REQUIRED WORK -
Using the listing below, work out how many lines include the word "coordinates". Only the number is to be given.

RECORDS FOR THE TASK -
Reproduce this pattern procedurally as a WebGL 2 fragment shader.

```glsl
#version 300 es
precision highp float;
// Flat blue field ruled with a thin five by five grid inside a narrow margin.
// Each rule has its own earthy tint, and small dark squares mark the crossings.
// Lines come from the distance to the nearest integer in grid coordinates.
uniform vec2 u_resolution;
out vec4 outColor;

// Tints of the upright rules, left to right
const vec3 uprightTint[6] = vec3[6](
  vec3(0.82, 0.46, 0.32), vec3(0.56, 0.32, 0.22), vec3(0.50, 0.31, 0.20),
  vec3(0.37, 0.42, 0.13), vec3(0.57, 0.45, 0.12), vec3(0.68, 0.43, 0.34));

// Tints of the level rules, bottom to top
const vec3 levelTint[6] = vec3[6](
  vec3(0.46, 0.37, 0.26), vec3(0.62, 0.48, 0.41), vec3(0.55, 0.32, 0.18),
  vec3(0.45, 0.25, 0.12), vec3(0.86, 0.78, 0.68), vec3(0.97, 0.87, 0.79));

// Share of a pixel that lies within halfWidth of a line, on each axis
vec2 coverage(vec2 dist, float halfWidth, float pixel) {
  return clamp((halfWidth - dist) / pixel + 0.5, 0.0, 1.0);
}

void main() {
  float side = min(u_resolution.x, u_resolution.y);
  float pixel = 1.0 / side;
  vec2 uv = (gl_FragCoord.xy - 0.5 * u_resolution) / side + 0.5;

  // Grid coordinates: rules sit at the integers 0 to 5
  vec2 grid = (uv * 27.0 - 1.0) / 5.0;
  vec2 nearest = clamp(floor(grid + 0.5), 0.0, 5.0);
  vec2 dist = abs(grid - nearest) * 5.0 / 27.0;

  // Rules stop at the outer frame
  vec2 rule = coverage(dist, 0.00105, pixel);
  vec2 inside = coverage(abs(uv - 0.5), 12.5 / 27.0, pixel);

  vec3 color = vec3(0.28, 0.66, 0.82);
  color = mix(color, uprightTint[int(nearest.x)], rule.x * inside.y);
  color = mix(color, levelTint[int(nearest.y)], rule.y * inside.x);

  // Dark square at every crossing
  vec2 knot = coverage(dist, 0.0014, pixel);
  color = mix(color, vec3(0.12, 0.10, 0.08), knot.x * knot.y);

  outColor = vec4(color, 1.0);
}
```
--
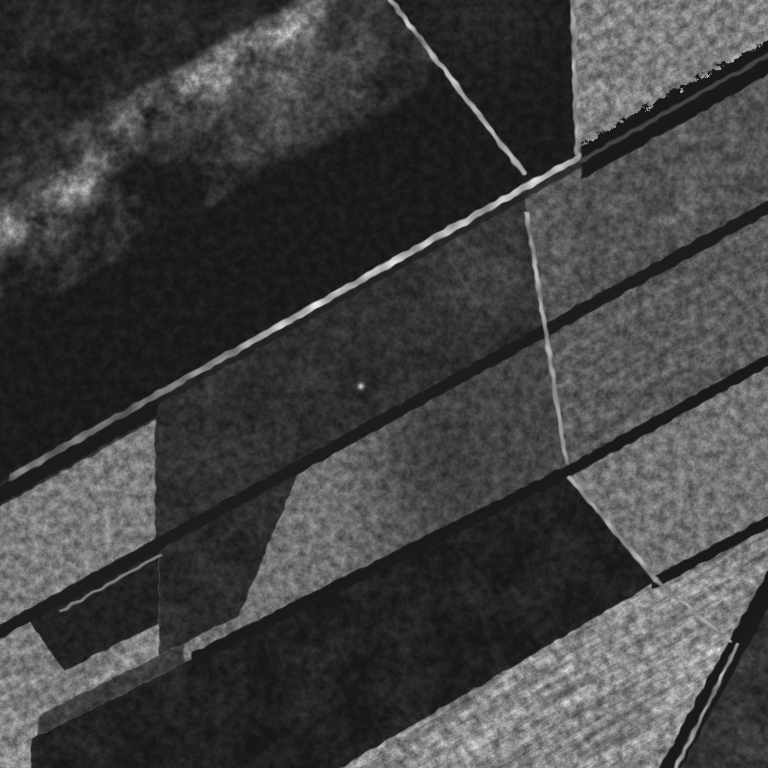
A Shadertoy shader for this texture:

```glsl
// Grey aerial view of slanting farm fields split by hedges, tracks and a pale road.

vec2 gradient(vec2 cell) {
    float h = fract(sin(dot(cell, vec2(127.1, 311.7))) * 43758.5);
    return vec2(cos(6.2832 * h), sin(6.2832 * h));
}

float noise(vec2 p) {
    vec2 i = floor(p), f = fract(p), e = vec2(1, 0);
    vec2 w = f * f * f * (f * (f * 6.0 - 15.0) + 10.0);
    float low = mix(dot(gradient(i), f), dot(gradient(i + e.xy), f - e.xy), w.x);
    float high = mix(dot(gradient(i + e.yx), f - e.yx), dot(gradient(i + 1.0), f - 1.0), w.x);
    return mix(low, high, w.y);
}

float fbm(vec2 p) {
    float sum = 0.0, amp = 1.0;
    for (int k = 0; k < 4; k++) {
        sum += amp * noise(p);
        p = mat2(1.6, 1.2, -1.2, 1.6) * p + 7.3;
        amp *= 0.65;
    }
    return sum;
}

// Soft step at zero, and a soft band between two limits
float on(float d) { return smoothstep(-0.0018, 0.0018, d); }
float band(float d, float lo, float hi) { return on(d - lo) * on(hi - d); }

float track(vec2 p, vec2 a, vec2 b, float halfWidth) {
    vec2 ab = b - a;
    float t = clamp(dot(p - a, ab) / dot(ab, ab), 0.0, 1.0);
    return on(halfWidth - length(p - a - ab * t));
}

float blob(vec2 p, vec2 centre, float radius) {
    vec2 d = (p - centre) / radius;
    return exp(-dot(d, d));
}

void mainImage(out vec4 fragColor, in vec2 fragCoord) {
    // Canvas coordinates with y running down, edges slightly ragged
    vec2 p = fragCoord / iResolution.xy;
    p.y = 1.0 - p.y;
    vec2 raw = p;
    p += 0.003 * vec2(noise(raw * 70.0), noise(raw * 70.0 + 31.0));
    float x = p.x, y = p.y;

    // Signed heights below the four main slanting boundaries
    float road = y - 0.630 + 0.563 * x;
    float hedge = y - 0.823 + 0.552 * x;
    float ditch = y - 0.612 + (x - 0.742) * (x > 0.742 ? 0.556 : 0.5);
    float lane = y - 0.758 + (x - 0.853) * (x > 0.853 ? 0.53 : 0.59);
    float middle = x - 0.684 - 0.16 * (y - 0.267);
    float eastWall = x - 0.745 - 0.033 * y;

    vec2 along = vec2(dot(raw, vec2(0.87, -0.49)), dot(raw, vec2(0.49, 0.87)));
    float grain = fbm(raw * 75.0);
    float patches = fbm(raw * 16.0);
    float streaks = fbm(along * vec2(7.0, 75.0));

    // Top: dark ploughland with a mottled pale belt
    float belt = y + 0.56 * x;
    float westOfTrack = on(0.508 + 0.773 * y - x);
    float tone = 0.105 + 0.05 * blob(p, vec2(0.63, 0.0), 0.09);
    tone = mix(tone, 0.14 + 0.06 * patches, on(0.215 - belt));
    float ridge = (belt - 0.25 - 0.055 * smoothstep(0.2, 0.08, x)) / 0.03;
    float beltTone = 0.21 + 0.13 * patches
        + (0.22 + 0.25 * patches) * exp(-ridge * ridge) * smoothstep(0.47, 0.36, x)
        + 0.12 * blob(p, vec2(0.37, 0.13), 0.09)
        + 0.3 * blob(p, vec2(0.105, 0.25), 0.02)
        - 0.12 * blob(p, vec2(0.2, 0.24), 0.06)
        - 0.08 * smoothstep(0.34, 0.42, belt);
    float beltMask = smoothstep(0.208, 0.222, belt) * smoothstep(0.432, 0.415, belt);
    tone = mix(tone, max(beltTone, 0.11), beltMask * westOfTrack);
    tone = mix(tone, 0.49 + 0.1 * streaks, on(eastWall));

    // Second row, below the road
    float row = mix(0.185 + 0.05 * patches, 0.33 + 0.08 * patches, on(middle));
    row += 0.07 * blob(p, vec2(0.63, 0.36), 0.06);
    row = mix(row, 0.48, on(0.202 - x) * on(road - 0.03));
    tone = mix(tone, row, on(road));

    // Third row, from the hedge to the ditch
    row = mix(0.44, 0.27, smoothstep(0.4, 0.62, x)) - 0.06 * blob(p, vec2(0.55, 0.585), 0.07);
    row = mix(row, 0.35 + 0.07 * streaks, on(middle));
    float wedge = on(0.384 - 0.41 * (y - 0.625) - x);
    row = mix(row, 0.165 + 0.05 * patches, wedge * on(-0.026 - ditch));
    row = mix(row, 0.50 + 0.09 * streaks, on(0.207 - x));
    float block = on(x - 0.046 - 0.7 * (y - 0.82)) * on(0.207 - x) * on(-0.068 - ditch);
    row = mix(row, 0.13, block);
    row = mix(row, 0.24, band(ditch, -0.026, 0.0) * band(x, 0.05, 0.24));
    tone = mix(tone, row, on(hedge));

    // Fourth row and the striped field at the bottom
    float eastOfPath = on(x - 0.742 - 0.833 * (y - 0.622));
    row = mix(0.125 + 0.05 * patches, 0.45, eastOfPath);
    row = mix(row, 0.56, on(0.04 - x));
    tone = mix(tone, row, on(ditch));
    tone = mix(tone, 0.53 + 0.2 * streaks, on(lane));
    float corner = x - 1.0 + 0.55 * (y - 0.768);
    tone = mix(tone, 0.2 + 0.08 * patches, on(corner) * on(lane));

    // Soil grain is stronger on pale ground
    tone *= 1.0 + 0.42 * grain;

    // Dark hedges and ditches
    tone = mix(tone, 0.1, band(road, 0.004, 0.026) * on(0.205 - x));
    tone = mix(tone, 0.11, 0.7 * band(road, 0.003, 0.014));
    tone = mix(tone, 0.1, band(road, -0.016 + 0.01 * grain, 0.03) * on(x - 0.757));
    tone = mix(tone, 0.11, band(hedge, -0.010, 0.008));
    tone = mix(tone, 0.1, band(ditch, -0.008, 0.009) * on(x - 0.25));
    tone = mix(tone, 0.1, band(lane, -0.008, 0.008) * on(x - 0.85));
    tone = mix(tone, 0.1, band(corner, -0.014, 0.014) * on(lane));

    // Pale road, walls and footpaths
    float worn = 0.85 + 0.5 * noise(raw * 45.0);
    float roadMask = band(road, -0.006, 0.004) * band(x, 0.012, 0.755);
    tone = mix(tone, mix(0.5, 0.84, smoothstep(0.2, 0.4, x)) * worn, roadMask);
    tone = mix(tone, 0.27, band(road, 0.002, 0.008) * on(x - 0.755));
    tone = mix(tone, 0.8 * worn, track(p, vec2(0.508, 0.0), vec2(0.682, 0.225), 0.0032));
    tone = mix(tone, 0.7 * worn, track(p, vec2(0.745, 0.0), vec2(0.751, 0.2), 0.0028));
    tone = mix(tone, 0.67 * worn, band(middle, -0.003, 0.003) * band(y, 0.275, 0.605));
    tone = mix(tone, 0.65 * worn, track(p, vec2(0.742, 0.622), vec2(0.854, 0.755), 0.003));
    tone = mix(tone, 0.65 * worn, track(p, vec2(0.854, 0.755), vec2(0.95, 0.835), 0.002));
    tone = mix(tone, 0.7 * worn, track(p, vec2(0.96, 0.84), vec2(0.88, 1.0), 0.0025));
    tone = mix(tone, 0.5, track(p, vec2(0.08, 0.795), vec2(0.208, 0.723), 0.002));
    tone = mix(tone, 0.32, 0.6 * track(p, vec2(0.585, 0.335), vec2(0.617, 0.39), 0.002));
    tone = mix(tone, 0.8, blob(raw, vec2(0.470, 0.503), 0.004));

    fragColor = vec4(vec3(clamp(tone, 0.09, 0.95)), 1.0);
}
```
* * *
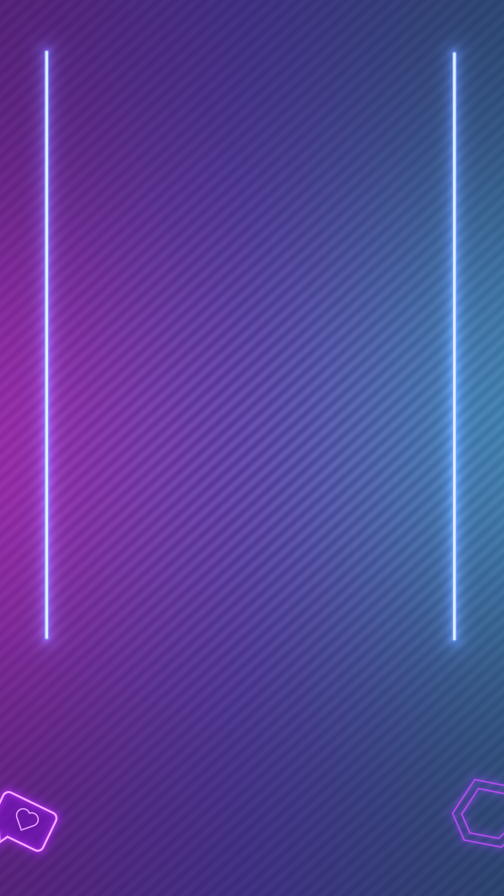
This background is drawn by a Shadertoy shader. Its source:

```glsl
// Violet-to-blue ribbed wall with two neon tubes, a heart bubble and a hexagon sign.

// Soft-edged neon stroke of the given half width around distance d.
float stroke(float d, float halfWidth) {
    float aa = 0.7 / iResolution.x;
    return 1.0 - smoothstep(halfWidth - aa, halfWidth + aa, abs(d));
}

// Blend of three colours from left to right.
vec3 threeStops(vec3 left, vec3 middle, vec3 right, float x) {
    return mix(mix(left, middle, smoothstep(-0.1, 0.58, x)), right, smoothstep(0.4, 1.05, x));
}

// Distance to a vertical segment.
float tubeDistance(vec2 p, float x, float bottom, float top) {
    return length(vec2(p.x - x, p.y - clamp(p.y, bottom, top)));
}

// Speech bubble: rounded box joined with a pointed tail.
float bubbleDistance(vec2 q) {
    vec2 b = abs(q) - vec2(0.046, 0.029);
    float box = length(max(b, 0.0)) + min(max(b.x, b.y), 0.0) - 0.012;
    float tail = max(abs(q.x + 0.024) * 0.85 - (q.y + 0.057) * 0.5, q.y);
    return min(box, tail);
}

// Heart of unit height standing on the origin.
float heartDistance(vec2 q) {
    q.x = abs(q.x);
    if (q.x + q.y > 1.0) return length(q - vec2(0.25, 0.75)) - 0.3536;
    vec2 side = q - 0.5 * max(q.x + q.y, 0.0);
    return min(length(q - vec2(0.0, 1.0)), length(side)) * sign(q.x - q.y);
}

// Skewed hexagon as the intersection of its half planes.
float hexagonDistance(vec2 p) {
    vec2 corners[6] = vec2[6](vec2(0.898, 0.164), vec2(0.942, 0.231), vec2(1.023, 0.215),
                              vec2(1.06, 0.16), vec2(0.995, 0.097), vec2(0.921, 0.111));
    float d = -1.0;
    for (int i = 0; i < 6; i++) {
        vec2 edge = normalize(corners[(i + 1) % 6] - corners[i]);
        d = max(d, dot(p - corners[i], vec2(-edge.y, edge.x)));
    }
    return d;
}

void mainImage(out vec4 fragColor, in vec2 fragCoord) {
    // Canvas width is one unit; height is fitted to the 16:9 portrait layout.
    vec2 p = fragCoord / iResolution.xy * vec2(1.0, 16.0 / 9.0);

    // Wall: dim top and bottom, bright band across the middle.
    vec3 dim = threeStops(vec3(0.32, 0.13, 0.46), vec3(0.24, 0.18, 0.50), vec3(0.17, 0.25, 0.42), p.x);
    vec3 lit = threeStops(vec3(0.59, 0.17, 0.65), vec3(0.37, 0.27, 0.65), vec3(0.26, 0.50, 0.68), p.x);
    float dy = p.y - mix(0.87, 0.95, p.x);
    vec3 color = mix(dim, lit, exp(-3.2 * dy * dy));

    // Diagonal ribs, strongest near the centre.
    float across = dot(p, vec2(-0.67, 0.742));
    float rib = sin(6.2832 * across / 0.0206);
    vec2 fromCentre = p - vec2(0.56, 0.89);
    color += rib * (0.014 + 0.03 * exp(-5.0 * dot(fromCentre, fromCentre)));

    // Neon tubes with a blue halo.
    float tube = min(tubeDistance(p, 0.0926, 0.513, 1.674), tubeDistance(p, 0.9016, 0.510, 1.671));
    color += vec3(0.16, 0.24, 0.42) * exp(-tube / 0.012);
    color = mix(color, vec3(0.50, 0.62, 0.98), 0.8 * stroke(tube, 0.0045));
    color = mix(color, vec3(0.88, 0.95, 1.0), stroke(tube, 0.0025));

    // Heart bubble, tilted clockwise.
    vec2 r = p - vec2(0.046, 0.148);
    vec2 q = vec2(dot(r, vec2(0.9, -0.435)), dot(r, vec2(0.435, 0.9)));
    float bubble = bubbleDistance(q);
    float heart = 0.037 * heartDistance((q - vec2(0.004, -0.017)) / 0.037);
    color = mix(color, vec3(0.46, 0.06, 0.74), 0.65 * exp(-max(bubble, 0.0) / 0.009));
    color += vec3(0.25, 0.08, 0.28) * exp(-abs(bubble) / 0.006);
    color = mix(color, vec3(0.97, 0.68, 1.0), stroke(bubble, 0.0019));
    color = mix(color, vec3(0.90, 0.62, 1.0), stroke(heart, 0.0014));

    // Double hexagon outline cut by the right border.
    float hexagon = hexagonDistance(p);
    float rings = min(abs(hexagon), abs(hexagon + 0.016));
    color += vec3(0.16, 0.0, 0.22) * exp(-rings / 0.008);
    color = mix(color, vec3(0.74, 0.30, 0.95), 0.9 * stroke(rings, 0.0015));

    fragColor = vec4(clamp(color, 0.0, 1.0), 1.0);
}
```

RESULT FOR THIS EXERCISE -
3